═══ MATERIAL PROVIDED

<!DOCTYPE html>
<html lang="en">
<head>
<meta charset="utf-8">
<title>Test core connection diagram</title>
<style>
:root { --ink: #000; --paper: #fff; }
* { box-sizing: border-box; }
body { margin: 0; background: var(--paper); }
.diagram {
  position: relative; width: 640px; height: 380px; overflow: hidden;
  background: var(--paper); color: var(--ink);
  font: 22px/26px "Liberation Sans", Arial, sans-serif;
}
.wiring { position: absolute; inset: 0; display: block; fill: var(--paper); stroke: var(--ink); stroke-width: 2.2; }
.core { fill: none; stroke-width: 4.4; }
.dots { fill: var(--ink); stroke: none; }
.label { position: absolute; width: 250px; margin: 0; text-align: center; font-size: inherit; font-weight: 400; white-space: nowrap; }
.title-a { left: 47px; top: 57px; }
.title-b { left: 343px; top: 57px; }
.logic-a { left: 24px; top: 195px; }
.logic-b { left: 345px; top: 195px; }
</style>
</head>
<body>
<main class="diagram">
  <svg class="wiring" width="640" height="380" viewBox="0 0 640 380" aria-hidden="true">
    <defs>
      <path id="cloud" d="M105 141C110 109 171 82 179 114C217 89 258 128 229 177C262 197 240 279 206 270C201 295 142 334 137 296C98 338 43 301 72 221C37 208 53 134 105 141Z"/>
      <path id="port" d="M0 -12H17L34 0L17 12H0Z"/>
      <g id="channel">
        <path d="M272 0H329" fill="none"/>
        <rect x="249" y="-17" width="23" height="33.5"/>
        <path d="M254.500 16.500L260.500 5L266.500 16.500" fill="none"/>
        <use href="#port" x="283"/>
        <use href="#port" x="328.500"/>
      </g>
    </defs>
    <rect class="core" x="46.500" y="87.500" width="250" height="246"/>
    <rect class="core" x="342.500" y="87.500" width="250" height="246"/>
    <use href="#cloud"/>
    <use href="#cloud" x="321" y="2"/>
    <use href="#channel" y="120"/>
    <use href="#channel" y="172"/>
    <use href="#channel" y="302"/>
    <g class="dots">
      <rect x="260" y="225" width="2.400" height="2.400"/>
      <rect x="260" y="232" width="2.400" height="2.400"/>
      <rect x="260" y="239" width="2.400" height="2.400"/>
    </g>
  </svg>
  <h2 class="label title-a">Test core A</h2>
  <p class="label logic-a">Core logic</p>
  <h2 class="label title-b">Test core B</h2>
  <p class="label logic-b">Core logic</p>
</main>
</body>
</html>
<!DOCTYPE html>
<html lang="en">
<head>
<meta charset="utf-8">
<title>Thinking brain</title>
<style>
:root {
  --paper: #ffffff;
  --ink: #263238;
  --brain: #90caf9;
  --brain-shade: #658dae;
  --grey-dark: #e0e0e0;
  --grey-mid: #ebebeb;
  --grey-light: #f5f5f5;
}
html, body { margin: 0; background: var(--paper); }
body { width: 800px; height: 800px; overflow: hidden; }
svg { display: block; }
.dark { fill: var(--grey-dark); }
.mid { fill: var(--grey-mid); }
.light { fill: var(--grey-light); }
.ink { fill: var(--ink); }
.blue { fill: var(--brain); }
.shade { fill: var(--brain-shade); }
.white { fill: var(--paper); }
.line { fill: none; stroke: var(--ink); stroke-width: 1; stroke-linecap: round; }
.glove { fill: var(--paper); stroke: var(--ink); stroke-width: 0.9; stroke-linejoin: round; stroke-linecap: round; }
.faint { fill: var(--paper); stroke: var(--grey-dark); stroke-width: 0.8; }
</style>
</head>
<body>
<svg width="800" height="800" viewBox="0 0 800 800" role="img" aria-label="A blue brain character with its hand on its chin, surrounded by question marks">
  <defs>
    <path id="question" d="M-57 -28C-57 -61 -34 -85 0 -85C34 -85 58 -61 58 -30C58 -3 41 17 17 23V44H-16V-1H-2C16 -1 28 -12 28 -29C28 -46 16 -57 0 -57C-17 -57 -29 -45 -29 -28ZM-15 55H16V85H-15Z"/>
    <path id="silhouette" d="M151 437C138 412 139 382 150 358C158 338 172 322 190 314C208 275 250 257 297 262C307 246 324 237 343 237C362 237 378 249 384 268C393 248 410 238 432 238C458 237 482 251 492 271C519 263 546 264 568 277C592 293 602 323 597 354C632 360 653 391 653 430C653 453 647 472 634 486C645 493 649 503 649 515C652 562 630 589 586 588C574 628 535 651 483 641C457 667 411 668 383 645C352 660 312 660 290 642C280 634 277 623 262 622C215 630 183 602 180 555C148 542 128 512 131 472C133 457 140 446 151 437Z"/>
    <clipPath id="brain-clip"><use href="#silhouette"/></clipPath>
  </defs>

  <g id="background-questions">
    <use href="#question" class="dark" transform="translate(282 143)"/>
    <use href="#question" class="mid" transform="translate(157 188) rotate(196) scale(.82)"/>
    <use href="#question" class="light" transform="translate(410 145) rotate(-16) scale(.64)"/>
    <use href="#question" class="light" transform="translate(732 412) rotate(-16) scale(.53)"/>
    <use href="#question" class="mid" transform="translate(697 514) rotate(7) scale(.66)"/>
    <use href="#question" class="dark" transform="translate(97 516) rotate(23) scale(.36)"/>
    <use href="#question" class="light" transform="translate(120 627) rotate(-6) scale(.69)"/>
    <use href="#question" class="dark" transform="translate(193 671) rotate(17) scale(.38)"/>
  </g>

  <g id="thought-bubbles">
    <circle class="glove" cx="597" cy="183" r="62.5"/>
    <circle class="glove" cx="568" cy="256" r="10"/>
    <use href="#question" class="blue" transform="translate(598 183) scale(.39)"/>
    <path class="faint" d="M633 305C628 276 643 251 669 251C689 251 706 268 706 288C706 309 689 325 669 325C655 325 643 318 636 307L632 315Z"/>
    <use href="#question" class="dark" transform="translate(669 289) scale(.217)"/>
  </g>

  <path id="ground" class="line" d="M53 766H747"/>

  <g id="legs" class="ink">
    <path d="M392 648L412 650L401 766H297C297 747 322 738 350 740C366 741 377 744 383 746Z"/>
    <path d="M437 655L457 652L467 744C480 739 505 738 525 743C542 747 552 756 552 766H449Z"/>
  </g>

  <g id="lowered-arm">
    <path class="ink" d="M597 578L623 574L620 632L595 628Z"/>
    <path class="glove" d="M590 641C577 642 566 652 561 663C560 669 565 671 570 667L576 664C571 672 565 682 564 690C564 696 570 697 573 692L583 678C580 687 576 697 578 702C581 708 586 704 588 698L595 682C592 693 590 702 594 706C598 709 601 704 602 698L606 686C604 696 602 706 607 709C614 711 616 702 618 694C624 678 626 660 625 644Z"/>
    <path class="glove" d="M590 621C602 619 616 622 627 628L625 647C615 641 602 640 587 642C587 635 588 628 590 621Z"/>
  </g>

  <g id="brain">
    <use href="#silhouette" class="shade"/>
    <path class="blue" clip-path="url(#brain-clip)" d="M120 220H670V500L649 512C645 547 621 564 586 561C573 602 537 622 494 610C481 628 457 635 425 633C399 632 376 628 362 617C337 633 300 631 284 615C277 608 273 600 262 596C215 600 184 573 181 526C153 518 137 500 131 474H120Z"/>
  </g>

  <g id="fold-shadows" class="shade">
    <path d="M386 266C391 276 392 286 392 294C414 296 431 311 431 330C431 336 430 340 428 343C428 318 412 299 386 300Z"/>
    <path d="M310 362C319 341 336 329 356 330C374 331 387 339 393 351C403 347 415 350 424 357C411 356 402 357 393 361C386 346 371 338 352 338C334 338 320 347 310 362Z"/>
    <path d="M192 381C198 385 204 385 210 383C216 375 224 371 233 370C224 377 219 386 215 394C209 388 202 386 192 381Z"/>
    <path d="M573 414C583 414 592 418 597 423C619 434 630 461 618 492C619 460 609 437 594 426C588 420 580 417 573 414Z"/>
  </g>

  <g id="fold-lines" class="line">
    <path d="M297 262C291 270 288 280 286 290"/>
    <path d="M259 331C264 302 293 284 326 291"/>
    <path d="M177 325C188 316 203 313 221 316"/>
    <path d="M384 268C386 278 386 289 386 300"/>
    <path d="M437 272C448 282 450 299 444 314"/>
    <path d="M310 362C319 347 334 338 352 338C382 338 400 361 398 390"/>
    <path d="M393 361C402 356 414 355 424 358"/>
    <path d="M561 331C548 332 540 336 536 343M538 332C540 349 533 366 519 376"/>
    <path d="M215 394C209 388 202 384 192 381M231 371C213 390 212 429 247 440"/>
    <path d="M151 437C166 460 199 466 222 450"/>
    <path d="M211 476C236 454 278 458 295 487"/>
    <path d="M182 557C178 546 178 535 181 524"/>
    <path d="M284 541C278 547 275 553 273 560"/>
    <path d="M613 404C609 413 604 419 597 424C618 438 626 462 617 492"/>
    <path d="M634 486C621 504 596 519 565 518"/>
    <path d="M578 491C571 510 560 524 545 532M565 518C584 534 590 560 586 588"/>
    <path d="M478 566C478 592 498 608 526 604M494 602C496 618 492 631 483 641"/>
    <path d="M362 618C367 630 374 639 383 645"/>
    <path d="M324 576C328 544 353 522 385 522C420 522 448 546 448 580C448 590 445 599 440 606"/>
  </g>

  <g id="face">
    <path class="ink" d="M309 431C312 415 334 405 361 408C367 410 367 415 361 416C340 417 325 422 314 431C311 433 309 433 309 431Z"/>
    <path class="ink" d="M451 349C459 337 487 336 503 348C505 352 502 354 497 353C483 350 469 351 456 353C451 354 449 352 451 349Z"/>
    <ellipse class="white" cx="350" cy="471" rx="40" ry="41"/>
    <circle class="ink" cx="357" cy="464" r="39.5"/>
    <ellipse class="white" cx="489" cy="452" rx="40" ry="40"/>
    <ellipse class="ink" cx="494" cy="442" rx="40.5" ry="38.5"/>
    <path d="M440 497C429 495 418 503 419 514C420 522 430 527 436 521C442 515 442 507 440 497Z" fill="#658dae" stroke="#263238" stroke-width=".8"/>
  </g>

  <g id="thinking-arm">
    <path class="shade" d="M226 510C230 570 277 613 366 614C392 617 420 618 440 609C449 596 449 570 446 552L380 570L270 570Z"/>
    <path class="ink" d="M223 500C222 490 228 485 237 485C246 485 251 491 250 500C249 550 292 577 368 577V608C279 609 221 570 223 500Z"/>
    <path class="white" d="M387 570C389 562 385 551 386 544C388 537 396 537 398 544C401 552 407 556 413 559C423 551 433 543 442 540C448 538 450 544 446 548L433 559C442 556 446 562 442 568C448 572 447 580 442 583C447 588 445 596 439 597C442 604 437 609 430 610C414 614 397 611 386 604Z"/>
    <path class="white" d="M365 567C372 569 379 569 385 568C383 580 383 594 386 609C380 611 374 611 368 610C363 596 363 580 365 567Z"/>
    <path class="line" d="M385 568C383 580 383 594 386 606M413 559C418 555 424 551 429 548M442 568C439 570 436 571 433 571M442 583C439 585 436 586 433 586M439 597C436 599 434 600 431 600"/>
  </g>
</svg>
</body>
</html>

══════

#### WHAT YOU WILL DO
Tally how many lines of the data include the word "body". Write the number and nothing else.

#### EXERCISE ANSWER
7